The unmarried Schwartz, 47, was raised in Mobile, Ala., the daughter of an accountant, and studied English at the University of Georgia. She went to work as a reporter in Mobile, joining the Dallas paper in 1969. ("I've covered everything from the Super Bowl to the Gary Gilmore execution," she says. "At both, people were yelling, 'Kill him! Kill him!' ")
During two years of interviewing belles for her book, she says, "I realized that I had some of the same traits." In fact, belledom is more a state of mind than a social pedigree, though certain cultural signals do help you know one when you see one. The Primer describes a world in which a woman may be ostracized for putting dark meat in her chicken salad or scarred by failing to pledge the right sorority. It's a world in which family is all. The night the U.S. first bombed Baghdad. Schwartz says, a belle friend called to ask whether the State Department spokeswoman, Margaret Tutwiler, "was one of the Birmingham Tutwilers or one of the Montgomery Tutwilers." Says Schwartz with amazement: "That's all she wanted to know, right in the middle of World War III."
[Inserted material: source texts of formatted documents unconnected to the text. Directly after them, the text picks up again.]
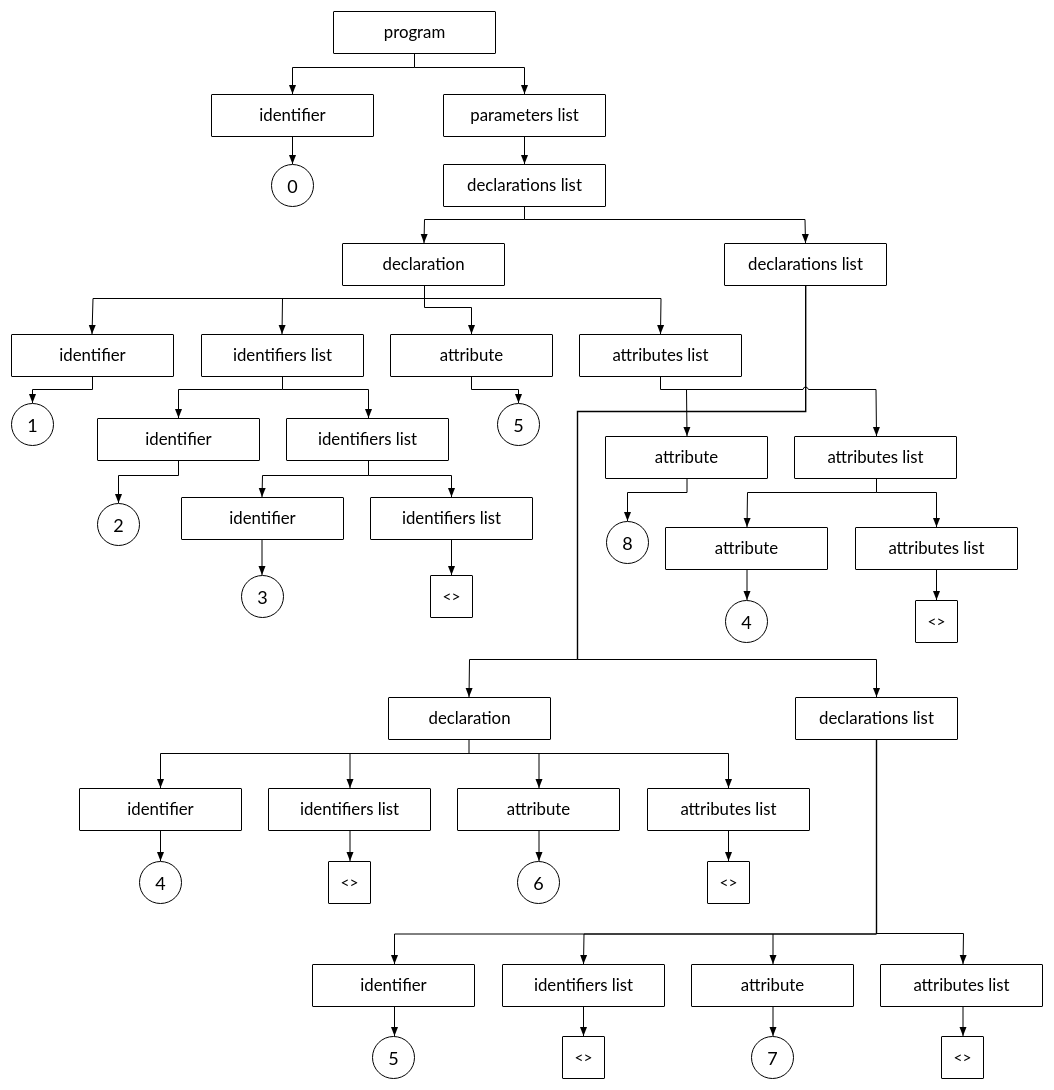
<!DOCTYPE html>
<html lang="en">
<head>
<meta charset="utf-8">
<title>Program syntax tree</title>
<style>
:root { --ink: #000; --paper: #fff; }
* { box-sizing: border-box; }
html, body { margin: 0; background: var(--paper); }
.tree {
  position: relative;
  width: 1054px;
  height: 1090px;
  overflow: hidden;
  color: var(--ink);
  font-family: Lato, "Open Sans", sans-serif;
  font-size: 16.8px;
  line-height: 1;
}
.connectors { position: absolute; left: 0; top: 0; }
.connectors .edge { fill: none; stroke: var(--ink); stroke-width: 1; }
.connectors .arrow { marker-end: url(#arrowhead); }
.connectors .strong { stroke-width: 1.4; }
.node, .token, .empty {
  position: absolute;
  display: flex;
  align-items: center;
  justify-content: center;
  height: 43px;
  border: 1px solid var(--ink);
  background: var(--paper);
  white-space: nowrap;
}
.node { width: 163px; border-radius: 1px; }
.token { width: 43px; border-radius: 50%; font-size: 18px; }
.empty { width: 43px; border-radius: 1px; font-size: 15.5px; }
</style>
</head>
<body>
<main class="tree">
  <svg class="connectors" width="1054" height="1090" viewBox="0 0 1054 1090" aria-hidden="true">
    <defs>
      <marker id="arrowhead" markerUnits="userSpaceOnUse" markerWidth="9" markerHeight="8" refX="9" refY="4" orient="auto">
        <path d="M0 0.5L9 4L0 7.5Z"/>
      </marker>
    </defs>
    <g class="program-edges">
      <path class="edge" d="M414.5 53V67.5"/>
      <path class="edge arrow" d="M414.5 67.5H292.5V94"/>
      <path class="edge arrow" d="M414.5 67.5H524.5V94"/>
      <path class="edge arrow" d="M292.5 136V164"/>
      <path class="edge arrow" d="M524.5 136V164"/>
      <path class="edge" d="M524.5 206V219.5"/>
      <path class="edge arrow" d="M524.5 219.5H424.5L424 243"/>
      <path class="edge arrow" d="M524.5 219.5H805L805.5 243"/>
    </g>
    <g class="first-declaration-edges">
      <path class="edge" d="M424.5 285V298.5"/>
      <path class="edge arrow" d="M424.5 298.5H93L92 334"/>
      <path class="edge arrow" d="M282.5 298.5L282 334"/>
      <path class="edge arrow" d="M424.5 298V307.5H471.5V334"/>
      <path class="edge arrow" d="M424.5 298.5H661L660.5 334"/>
      <path class="edge arrow" d="M92.5 376V389.5H32.5V403"/>
      <path class="edge" d="M282.5 376V389.5"/>
      <path class="edge arrow" d="M282.5 389.5H178.5V418"/>
      <path class="edge arrow" d="M282.5 389.5H368.5V418"/>
      <path class="edge arrow" d="M471.5 376V389.5H518.5V403"/>
      <path class="edge arrow" d="M178.5 461V475.5H118.5V503"/>
      <path class="edge" d="M368.5 461V475.5"/>
      <path class="edge arrow" d="M368.5 475.5H262.5L262 497"/>
      <path class="edge arrow" d="M368.5 475.5H451.5V497"/>
      <path class="edge arrow" d="M262 540V575"/>
      <path class="edge arrow" d="M451.5 540V575"/>
      <path class="edge" d="M660.5 376V389.5H803Q803.5 387 805.5 387T808.5 389.5H876"/>
      <path class="edge arrow" d="M686.5 389.5L687 436"/>
      <path class="edge arrow" d="M876 389.5L876.5 436"/>
      <path class="edge arrow" d="M687 479V492.5H627.5V521"/>
      <path class="edge" d="M876.5 479V492.5"/>
      <path class="edge arrow" d="M876.5 492.5H747.5L747 527"/>
      <path class="edge arrow" d="M876.5 492.5H936.5V527"/>
      <path class="edge arrow" d="M747 570V600"/>
      <path class="edge arrow" d="M936.5 570V600"/>
    </g>
    <g class="second-declaration-edges">
      <path class="edge strong" d="M805.7 285V411.5H577.5V659.5"/>
      <path class="edge arrow" d="M577.5 659.5H469.5L469 697"/>
      <path class="edge arrow" d="M577.5 659.5H876.5V697"/>
      <path class="edge" d="M469 740V753.5"/>
      <path class="edge arrow" d="M469 753.5H160.5V788"/>
      <path class="edge arrow" d="M350 753.5V788"/>
      <path class="edge arrow" d="M539 753.5V788"/>
      <path class="edge arrow" d="M469 753.5H728.5V788"/>
      <path class="edge arrow" d="M160.5 831V861"/>
      <path class="edge arrow" d="M350 831V861"/>
      <path class="edge arrow" d="M539 831V861"/>
      <path class="edge arrow" d="M728.5 831V861"/>
    </g>
    <g class="last-declaration-edges">
      <path class="edge strong" d="M876.5 740V934"/>
      <path class="edge strong" d="M876.5 934H584"/>
      <path class="edge arrow" d="M584 934H394.5V964"/>
      <path class="edge arrow" d="M584 934L583.5 964"/>
      <path class="edge arrow" d="M773 934V964"/>
      <path class="edge arrow" d="M876.5 933.5H963.5L963 964"/>
      <path class="edge arrow" d="M394.5 1006V1036"/>
      <path class="edge arrow" d="M583.5 1006V1036"/>
      <path class="edge arrow" d="M773 1006V1036"/>
      <path class="edge arrow" d="M963 1006V1036"/>
    </g>
  </svg>

  <div class="node" style="left:333px;top:11px">program</div>
  <div class="node" style="left:211px;top:94px">identifier</div>
  <div class="token" style="left:271px;top:164px">0</div>
  <div class="node" style="left:443px;top:94px">parameters list</div>
  <div class="node" style="left:443px;top:164px">declarations list</div>

  <div class="node" style="left:342px;top:243px">declaration</div>
  <div class="node" style="left:724px;top:243px">declarations list</div>
  <div class="node" style="left:11px;top:334px">identifier</div>
  <div class="token" style="left:11px;top:403px">1</div>
  <div class="node" style="left:201px;top:334px">identifiers list</div>
  <div class="node" style="left:97px;top:418px">identifier</div>
  <div class="token" style="left:97px;top:503px">2</div>
  <div class="node" style="left:286px;top:418px">identifiers list</div>
  <div class="node" style="left:181px;top:497px">identifier</div>
  <div class="token" style="left:241px;top:575px">3</div>
  <div class="node" style="left:370px;top:497px">identifiers list</div>
  <div class="empty" style="left:430px;top:575px">&lt;&gt;</div>
  <div class="node" style="left:390px;top:334px">attribute</div>
  <div class="token" style="left:497px;top:403px">5</div>
  <div class="node" style="left:579px;top:334px">attributes list</div>
  <div class="node" style="left:605px;top:436px">attribute</div>
  <div class="token" style="left:606px;top:521px">8</div>
  <div class="node" style="left:794px;top:436px">attributes list</div>
  <div class="node" style="left:665px;top:527px">attribute</div>
  <div class="token" style="left:725px;top:600px">4</div>
  <div class="node" style="left:855px;top:527px">attributes list</div>
  <div class="empty" style="left:915px;top:600px">&lt;&gt;</div>

  <div class="node" style="left:388px;top:697px">declaration</div>
  <div class="node" style="left:795px;top:697px">declarations list</div>
  <div class="node" style="left:79px;top:788px">identifier</div>
  <div class="token" style="left:139px;top:861px">4</div>
  <div class="node" style="left:268px;top:788px">identifiers list</div>
  <div class="empty" style="left:328px;top:861px">&lt;&gt;</div>
  <div class="node" style="left:457px;top:788px">attribute</div>
  <div class="token" style="left:517px;top:861px">6</div>
  <div class="node" style="left:647px;top:788px">attributes list</div>
  <div class="empty" style="left:707px;top:861px">&lt;&gt;</div>

  <div class="node" style="left:312px;top:964px">identifier</div>
  <div class="token" style="left:372px;top:1036px">5</div>
  <div class="node" style="left:502px;top:964px">identifiers list</div>
  <div class="empty" style="left:562px;top:1036px">&lt;&gt;</div>
  <div class="node" style="left:691px;top:964px">attribute</div>
  <div class="token" style="left:751px;top:1036px">7</div>
  <div class="node" style="left:880px;top:964px">attributes list</div>
  <div class="empty" style="left:941px;top:1036px">&lt;&gt;</div>
</main>
</body>
</html>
A TRUE ROYAL SHE MAY BE, BUT ENGLAND'S Princess Margaret, poor thing, is no belle. During a 1984 Dallas visit, the Queen's kid sister tripped over a slew of Southern proprieties in a single stroll across her host's living room. Wearing a pink chiffon dress at midday, with pink shoes that did not quite match her outfit, the Princess carried a lighted cigarette in her hand. Such transgressions are tantamount to original sin in Southern Belle—dom, which is why Maryln Schwartz titled her new book A Southern Belle Primer, or Why Princess Margaret Will Never Be a Kappa Kappa Gamma. It's a surprise hit, with 200,000 copies in print. Says Schwartz, a columnist at the Dallas Morning News: "Southern women enjoy laughing at themselves."